Material supplied |

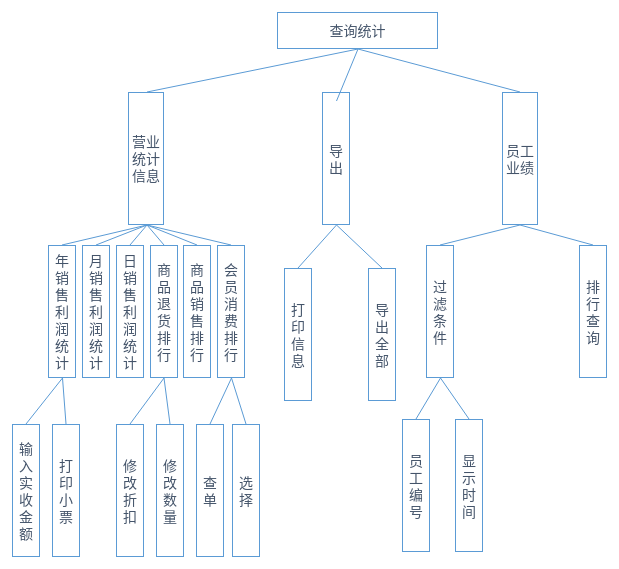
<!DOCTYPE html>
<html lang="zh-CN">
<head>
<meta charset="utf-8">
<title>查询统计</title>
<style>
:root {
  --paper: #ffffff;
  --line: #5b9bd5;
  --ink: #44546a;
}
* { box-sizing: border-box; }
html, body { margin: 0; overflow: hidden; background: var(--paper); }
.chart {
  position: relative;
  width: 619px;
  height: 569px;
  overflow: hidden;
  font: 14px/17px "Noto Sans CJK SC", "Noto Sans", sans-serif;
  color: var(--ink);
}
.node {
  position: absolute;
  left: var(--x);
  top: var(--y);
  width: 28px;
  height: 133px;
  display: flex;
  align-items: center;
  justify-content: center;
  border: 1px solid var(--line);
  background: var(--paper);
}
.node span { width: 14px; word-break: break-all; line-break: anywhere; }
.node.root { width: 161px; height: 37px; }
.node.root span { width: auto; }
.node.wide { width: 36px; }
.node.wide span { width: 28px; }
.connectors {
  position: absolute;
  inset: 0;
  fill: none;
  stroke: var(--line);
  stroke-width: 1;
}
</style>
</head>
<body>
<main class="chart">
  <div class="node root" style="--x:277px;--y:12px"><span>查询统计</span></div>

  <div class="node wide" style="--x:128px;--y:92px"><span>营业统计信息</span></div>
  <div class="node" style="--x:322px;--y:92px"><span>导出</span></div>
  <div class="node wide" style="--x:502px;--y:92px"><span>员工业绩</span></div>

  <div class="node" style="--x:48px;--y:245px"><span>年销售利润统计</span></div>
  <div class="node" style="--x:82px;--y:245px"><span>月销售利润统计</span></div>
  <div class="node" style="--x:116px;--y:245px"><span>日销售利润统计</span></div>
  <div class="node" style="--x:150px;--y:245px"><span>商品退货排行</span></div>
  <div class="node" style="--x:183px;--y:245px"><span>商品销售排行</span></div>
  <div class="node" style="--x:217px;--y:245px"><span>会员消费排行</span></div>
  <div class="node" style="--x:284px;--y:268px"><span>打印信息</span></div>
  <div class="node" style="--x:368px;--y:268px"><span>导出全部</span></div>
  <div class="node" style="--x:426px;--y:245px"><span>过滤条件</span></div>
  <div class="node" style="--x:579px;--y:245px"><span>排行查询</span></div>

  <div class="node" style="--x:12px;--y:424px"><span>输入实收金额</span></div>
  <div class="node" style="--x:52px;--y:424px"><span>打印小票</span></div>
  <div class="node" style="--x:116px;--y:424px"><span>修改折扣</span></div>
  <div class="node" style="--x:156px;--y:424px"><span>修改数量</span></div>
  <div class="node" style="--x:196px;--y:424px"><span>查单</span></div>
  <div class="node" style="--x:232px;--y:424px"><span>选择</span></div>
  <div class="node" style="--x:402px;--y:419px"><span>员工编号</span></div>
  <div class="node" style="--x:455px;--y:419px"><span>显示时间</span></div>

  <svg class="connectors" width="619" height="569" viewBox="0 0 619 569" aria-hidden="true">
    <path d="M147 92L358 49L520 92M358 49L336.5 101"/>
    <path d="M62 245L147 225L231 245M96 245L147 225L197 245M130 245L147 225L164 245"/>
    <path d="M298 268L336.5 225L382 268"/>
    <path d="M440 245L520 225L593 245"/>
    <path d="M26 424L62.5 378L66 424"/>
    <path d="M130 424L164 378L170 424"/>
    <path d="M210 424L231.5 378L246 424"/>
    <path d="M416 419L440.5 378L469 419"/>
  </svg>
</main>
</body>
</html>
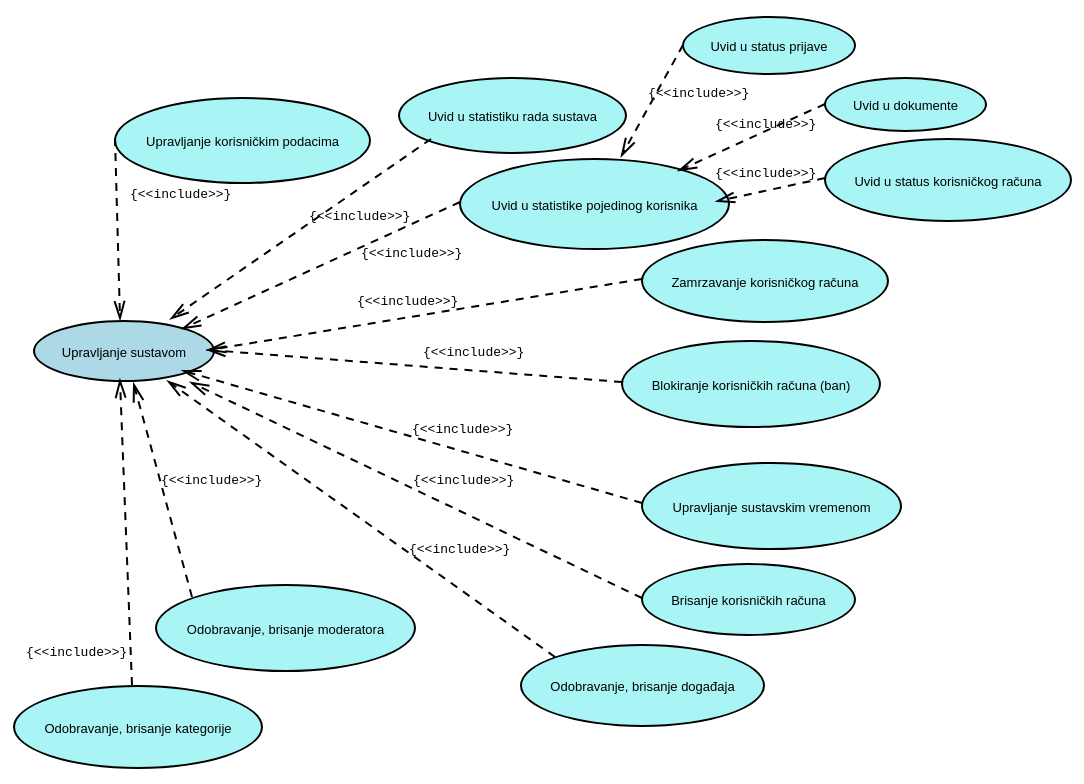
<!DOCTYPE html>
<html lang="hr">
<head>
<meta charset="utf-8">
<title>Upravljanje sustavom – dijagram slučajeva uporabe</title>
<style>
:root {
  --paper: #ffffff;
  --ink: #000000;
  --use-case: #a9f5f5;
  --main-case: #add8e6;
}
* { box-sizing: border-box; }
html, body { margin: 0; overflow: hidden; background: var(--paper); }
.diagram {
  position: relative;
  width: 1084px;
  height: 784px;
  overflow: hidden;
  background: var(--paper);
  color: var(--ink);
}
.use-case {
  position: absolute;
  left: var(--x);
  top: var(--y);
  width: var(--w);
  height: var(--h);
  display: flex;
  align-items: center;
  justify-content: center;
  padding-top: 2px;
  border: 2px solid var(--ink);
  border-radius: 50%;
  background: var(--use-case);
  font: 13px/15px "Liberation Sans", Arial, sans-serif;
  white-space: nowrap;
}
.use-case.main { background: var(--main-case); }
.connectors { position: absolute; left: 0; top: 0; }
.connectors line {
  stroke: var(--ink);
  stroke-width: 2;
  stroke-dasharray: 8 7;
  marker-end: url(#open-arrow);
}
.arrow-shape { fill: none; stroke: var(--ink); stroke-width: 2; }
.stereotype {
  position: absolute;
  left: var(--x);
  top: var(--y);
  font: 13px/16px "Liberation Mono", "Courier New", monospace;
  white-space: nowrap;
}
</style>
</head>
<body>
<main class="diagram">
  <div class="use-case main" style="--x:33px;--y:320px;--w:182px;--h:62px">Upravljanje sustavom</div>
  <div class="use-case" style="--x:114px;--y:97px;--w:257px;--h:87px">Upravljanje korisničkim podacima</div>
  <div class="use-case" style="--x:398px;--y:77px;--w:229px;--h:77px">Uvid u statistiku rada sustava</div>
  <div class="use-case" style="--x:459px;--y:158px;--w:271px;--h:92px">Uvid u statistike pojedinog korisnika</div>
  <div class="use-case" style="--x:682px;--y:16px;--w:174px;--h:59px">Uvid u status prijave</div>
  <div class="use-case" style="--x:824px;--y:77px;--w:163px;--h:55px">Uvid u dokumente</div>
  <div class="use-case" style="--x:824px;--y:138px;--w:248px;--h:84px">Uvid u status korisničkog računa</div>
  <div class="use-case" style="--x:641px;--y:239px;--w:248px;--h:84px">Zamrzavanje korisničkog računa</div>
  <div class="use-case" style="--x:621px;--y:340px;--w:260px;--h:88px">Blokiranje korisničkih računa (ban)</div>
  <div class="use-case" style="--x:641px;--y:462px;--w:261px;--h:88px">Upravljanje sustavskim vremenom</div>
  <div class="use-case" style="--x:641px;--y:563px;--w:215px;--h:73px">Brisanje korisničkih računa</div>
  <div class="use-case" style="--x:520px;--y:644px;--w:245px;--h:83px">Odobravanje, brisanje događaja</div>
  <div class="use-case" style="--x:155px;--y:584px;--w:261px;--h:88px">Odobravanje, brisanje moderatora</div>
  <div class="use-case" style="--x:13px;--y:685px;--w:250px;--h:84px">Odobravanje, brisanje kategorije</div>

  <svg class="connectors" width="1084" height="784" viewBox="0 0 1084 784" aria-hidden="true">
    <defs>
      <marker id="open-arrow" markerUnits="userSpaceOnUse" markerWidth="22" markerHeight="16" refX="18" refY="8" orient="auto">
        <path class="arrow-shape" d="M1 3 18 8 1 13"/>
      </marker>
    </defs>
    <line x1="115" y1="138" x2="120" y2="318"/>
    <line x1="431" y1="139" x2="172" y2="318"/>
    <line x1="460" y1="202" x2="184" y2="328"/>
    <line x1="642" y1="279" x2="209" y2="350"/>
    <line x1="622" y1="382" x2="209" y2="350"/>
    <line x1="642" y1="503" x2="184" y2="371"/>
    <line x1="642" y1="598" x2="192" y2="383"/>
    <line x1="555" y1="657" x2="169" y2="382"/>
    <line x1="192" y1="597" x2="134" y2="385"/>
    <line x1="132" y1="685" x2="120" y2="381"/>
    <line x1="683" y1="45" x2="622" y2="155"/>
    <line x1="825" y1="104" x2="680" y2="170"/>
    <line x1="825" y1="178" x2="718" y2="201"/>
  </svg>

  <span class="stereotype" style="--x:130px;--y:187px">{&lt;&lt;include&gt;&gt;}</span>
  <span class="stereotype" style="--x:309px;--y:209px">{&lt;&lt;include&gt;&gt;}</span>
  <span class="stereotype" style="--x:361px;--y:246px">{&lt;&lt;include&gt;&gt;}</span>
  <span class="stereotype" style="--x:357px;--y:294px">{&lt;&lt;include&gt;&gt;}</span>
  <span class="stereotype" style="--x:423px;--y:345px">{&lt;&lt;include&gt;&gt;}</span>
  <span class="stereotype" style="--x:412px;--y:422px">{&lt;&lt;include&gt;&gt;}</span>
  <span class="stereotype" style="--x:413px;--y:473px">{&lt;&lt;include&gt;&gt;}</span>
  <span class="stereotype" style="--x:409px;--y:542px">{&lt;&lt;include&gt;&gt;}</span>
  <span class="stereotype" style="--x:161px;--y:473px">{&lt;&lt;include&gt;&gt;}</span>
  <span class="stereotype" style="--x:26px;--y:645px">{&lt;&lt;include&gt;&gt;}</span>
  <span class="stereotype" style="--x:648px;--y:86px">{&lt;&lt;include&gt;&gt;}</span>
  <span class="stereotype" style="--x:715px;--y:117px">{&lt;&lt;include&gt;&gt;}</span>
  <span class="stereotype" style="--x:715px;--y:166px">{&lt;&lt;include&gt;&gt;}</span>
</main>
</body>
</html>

Problem requirements | In the records above, which lines hold the string "wide"? Copy each one.

Worked solution |
.node.wide { width: 36px; }
.node.wide span { width: 28px; }
  <div class="node wide" style="--x:128px;--y:92px"><span>营业统计信息</span></div>
  <div class="node wide" style="--x:502px;--y:92px"><span>员工业绩</span></div>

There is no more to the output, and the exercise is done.